One of the best parts of Hreinsson & Nichols is undoubtedly the reconstruction of the remaining members of the above mentioned Jarngerdarstadir farm family. Relevant quotations from the Quran and seventeenth-century Barbary prisoners’ memoirs throw light on the possible life of poor Hedinn, Gudrun Jonsdottir’s youngest son. Employing different secondary sources, the authors mention two consistent factors regulating a young slave’s life in seventerenth-century North Africa: he or she was regarded as either a possible Muslim (since kids converted easily) or as a sexual object, to be abused by male owners. Most of the contemporary printed texts on North Africa before the colonial time have passages on the widespread practice of pedophilia. Hedinn was around seven years old when he was sold in Salé to the same man who bought, and soon released, his mother and uncle — and those two adults only. Together with a young Icelandic girl, the child Hedinn was left alone in a stranger’s house, with a very insecure future. He might have been one of several thousand young European victims of such «Turkish» atrocities. But he might as well have had a fairly decent upbringing. In 1633, his brother Jon «The Scholar» wrote a letter from Algiers, saying that Hedinn — then a teenager — was a ship’s carpenter and a free man in Salé — and probably a Muslim. Thanks are due to Hreinsson & Nichols for presenting these personal stories, which they reconstruct by using a set of international sources, in addition to printed documents in source-editions or unprinted primary sources, to reveal the possible outcomes of the captive Icelanders’ lives and personal experiences in the Barbary States (the old and frequently used name for the Maghreb before 1830, used mostly by Europeans). There were two Jon Jonssons brought to Salé from Grindavik: Gudrun’s brother, who for years ploughed a vineyard somewhere in the Salé region and later died in Salé or Algiers (the sources are unclear); and Gudrun’s eldest son Jon «The Scholar», who was sold from one man to the other, until both he and his brother Helgi (Gudrun’s middle son) ended up in Algiers, not very far from each other.

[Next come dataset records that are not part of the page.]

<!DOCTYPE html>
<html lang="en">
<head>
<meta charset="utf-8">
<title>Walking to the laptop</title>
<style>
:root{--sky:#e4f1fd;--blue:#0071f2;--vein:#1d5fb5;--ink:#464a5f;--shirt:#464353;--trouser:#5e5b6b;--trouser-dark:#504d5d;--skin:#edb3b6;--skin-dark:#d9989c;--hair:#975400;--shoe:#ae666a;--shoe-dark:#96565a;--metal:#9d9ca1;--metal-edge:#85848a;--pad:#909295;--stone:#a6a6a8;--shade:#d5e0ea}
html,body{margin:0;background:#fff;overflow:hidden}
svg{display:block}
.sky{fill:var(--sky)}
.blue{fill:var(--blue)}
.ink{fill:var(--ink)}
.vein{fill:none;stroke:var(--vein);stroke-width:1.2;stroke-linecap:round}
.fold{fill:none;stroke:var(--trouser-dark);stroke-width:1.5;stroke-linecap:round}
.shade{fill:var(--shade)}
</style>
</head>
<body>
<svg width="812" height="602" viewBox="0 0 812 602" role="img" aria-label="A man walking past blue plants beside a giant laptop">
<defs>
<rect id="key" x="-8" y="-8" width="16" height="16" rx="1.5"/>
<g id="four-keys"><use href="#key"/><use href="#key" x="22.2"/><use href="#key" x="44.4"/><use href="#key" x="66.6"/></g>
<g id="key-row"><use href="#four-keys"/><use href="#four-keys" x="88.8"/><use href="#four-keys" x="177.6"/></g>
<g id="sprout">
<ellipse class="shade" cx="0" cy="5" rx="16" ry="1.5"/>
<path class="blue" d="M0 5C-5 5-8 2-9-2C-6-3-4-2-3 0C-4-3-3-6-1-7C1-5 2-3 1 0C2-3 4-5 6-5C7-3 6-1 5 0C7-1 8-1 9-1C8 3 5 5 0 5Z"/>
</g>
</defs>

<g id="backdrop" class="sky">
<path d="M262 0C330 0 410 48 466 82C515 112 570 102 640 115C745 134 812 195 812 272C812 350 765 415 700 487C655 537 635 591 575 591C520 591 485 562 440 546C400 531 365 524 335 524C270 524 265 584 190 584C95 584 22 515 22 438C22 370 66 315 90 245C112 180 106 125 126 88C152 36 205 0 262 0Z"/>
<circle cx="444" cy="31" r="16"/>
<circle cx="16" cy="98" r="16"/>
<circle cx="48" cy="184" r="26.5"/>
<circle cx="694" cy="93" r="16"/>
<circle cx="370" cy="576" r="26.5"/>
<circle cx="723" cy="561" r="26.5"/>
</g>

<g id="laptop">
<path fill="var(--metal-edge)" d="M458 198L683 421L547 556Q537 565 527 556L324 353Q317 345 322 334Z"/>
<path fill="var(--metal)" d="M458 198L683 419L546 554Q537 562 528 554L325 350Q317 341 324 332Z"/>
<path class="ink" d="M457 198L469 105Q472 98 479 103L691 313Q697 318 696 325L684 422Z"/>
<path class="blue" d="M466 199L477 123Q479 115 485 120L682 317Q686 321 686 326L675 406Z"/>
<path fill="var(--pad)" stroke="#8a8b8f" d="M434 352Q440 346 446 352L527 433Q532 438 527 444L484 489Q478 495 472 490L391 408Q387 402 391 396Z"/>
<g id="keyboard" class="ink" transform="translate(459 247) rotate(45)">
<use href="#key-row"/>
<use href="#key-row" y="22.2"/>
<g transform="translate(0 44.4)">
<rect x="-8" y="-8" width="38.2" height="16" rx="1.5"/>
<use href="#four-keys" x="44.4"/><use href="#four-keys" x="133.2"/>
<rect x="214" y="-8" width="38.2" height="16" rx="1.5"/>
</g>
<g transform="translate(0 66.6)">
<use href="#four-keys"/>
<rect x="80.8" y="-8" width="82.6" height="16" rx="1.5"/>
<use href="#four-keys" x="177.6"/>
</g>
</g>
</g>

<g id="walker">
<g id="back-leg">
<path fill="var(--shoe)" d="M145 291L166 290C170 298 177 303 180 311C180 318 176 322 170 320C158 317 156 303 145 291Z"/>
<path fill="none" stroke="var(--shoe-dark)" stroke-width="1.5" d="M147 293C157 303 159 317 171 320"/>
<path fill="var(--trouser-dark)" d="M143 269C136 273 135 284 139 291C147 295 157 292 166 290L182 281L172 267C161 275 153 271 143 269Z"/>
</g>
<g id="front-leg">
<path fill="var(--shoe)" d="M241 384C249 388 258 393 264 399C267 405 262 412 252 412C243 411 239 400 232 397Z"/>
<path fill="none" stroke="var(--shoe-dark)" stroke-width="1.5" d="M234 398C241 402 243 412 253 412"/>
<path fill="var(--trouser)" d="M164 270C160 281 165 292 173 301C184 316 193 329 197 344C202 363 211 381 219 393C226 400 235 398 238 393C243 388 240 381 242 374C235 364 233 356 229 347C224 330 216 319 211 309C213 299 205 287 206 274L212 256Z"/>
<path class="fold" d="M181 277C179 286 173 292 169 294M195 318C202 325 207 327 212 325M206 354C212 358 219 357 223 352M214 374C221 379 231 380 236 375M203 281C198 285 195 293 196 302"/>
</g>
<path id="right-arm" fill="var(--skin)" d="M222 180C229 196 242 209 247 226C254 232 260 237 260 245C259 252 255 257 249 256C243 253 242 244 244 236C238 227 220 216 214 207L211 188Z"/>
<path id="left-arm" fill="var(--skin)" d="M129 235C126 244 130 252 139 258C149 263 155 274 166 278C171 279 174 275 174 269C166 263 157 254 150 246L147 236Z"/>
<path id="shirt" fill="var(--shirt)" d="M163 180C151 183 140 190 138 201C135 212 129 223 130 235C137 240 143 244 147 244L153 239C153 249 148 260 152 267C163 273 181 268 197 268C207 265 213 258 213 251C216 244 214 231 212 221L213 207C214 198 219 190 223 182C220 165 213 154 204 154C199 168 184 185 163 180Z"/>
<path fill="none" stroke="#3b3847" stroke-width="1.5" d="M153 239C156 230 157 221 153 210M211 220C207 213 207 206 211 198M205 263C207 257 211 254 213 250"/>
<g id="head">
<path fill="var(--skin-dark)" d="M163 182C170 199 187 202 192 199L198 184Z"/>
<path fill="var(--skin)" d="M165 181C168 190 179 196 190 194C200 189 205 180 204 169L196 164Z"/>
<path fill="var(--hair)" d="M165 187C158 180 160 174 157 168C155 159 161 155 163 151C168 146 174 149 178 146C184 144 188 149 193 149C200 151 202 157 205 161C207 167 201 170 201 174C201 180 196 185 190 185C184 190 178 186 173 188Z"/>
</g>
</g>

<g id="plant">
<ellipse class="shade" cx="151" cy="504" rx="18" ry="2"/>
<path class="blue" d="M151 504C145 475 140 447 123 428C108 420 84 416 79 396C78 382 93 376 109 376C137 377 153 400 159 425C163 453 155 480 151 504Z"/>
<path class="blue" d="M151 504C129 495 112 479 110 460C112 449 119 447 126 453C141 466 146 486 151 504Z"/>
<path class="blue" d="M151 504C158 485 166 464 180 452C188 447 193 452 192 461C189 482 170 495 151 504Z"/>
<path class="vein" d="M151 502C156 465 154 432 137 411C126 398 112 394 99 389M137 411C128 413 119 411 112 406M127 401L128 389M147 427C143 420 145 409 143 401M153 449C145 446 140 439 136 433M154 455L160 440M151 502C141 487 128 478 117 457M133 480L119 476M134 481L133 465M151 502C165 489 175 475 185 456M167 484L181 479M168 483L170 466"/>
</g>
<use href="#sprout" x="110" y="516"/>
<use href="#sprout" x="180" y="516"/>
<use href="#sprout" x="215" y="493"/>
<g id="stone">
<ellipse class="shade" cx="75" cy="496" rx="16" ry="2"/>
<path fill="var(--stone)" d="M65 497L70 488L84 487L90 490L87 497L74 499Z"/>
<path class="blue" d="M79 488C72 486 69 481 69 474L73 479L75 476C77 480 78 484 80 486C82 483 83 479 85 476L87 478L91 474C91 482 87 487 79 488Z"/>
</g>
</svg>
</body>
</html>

The ransom part is equally interesting. Gudrun and her brother Halldor were back in Iceland by 1628. They spent less than a full year in North Africa. There are few details on the ransom of the siblings, but an anonymous Dutchman had been involved, obviously in a very remarkable and completely unknown way. Few of the 380 captive Icelanders came home that quickly. The last to be ransomed was a small group from Algiers in 1645, and in that year there were — quite unbelievably — still Icelanders in North Africa, both slaves and converts.